WORK INSTRUCTION:
Your task is to find every line of the data that holds the string "after" and copy it.

PROVIDED MATERIAL:
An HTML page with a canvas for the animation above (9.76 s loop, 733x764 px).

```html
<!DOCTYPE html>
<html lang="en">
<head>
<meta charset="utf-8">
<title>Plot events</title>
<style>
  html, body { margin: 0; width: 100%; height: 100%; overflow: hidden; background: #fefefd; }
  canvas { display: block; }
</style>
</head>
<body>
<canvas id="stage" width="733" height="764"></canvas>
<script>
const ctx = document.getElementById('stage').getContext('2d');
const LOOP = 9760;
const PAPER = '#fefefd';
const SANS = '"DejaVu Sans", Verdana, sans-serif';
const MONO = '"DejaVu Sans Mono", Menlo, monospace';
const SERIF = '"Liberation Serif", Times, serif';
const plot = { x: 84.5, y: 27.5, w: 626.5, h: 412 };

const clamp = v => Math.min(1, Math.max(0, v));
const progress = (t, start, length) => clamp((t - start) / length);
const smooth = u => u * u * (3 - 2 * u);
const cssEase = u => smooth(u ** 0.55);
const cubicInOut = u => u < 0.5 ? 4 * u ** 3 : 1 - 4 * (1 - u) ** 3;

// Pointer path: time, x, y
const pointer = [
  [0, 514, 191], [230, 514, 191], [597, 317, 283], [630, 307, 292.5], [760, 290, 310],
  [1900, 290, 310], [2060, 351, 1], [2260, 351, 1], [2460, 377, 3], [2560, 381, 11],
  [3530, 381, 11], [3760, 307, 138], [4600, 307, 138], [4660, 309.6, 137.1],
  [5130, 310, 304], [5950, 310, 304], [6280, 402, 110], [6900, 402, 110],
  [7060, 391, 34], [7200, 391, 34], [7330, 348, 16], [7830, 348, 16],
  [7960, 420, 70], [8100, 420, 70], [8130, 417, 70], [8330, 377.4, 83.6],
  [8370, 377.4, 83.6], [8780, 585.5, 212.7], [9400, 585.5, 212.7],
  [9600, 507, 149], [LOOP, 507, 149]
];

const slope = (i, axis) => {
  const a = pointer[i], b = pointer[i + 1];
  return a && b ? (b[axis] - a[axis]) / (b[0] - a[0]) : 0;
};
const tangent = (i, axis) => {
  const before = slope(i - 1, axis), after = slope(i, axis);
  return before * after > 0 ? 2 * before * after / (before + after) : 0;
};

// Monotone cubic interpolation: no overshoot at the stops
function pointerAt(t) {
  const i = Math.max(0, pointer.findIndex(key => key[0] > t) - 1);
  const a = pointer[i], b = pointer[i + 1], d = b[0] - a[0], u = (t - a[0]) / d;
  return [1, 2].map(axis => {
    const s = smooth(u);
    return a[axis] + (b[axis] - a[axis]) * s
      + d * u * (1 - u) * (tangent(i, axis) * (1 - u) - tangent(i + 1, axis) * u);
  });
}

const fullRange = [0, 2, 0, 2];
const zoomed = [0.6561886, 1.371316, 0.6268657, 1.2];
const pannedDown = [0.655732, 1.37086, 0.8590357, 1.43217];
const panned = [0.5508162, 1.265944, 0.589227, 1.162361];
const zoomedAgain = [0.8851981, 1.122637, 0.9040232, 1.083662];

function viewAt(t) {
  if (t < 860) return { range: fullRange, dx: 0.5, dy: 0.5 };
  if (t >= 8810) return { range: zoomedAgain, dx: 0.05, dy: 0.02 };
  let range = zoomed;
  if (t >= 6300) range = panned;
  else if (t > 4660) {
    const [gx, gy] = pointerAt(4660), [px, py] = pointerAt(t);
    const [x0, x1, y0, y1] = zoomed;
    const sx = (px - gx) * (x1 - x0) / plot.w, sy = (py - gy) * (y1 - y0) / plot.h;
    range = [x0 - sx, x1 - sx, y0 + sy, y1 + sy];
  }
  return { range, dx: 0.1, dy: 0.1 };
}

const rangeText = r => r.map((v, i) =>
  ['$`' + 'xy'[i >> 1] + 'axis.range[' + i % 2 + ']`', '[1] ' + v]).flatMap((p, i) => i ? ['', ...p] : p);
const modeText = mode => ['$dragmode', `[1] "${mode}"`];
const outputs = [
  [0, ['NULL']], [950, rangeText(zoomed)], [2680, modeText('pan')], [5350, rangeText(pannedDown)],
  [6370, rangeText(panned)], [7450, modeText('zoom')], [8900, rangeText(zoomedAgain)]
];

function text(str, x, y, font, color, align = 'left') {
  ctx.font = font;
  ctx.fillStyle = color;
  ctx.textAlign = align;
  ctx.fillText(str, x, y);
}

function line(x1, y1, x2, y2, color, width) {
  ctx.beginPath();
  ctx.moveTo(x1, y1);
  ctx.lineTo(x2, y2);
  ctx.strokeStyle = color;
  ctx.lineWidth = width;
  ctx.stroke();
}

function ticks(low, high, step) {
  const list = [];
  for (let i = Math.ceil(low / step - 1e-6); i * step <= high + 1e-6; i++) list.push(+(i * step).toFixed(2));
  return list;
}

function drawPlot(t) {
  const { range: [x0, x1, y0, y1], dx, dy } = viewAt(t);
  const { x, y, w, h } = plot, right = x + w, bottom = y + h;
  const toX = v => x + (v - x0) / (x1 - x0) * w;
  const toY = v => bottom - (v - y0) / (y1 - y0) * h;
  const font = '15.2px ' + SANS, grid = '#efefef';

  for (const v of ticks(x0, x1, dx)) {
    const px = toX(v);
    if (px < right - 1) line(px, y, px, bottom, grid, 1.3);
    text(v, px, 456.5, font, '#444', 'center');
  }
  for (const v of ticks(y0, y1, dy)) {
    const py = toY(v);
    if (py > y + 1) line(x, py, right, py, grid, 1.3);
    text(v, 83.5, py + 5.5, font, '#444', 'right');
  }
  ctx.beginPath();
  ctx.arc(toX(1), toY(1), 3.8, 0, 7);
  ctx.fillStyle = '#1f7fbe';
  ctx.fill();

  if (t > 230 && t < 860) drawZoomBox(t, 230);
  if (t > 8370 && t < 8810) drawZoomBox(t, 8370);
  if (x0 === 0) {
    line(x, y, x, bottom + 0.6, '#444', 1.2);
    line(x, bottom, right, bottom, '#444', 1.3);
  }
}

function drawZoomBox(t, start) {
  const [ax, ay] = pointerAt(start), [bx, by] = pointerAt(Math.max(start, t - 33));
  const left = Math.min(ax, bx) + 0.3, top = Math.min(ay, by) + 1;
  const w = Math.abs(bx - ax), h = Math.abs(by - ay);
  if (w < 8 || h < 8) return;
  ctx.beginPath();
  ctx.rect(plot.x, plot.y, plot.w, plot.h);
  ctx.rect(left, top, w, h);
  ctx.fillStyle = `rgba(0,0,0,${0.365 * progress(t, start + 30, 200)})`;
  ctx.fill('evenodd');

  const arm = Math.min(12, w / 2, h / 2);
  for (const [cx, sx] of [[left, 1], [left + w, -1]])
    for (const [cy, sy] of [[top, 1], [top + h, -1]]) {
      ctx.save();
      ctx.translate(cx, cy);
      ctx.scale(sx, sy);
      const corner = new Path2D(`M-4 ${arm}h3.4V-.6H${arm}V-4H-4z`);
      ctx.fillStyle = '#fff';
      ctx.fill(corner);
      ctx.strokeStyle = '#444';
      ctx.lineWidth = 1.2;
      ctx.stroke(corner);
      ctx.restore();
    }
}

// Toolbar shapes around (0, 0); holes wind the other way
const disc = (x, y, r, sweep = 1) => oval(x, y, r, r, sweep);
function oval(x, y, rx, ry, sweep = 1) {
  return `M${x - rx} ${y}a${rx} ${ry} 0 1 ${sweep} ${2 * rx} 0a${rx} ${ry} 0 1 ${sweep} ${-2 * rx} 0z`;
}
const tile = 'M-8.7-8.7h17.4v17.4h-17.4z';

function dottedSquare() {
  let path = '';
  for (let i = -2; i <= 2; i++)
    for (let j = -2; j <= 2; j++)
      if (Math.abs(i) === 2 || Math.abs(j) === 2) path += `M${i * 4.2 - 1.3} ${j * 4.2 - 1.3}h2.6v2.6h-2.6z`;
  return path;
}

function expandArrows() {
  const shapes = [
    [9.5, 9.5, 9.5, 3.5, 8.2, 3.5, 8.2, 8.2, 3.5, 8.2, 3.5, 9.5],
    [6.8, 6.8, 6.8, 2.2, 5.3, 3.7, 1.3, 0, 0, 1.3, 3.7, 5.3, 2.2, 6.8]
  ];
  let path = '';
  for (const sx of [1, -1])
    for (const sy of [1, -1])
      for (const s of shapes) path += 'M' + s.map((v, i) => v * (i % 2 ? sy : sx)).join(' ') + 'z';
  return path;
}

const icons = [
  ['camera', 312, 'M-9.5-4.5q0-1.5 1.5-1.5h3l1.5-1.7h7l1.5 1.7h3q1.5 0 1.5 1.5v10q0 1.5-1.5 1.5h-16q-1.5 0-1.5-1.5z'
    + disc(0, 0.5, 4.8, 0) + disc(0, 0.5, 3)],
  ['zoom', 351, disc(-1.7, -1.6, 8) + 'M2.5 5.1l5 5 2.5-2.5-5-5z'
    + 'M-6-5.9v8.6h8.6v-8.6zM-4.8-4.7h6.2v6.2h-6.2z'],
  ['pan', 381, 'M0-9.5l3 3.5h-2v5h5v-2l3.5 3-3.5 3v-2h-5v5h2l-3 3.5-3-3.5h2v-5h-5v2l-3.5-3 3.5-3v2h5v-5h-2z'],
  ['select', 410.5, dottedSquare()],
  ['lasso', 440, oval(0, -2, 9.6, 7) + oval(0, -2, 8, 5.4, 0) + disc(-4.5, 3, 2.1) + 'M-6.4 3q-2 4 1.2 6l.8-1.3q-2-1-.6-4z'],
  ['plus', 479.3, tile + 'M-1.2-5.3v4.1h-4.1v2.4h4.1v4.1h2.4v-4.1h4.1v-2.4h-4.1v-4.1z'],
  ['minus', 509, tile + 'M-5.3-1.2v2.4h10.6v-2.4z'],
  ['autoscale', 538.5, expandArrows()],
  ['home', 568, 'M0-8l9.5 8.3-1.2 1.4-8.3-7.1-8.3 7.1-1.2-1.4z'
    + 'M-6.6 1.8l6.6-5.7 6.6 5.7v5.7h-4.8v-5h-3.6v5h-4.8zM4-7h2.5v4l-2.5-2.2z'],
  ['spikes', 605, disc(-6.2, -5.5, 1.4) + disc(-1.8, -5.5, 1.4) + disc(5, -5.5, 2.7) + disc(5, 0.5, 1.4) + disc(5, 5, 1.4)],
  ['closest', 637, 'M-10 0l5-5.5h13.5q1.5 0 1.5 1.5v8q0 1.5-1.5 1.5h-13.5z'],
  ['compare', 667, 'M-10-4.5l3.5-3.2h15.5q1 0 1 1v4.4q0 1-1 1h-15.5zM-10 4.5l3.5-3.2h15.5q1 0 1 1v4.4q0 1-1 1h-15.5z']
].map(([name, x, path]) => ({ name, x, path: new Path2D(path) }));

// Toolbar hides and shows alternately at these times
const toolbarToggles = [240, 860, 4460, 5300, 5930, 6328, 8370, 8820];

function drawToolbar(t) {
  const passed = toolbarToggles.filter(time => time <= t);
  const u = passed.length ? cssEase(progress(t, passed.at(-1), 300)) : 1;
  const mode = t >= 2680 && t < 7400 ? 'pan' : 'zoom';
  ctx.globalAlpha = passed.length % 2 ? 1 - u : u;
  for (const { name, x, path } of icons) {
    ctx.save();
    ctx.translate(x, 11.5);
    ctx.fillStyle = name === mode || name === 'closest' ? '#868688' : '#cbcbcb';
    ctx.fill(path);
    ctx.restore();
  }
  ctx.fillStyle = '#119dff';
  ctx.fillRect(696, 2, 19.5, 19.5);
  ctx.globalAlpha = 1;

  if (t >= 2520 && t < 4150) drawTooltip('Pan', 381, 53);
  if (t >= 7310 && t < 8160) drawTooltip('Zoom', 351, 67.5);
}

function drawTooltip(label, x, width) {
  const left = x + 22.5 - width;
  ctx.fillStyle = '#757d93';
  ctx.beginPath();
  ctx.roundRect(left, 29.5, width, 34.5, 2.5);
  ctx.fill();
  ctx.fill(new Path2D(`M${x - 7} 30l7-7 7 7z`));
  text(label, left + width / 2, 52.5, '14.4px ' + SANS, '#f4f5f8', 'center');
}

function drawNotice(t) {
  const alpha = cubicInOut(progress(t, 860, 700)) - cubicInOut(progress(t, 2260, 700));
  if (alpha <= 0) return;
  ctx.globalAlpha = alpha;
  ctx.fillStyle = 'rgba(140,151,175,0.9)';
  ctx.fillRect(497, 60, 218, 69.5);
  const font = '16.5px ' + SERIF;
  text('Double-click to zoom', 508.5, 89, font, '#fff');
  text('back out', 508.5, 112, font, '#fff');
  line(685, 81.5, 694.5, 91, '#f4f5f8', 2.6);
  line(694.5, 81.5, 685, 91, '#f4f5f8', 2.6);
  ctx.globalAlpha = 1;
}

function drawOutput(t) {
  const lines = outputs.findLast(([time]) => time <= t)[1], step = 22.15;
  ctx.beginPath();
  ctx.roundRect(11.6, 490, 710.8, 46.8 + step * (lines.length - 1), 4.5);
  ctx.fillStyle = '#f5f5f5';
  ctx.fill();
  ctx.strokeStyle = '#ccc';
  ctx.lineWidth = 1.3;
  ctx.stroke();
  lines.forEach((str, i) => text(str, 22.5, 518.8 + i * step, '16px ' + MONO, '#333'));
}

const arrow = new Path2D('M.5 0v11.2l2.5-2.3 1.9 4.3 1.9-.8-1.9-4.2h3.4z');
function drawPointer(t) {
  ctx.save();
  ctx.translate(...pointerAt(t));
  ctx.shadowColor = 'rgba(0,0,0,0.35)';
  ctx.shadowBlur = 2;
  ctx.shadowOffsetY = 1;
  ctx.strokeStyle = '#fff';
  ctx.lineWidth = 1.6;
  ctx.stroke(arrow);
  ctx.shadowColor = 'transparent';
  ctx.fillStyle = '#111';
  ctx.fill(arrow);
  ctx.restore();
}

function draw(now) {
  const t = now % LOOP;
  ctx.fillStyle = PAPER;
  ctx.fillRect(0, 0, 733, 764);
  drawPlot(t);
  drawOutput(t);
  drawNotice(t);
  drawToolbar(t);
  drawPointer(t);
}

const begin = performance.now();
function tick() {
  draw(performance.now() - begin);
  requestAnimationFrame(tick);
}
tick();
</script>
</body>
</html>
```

PROBLEM SOLUTION:
  const before = slope(i - 1, axis), after = slope(i, axis);
  return before * after > 0 ? 2 * before * after / (before + after) : 0;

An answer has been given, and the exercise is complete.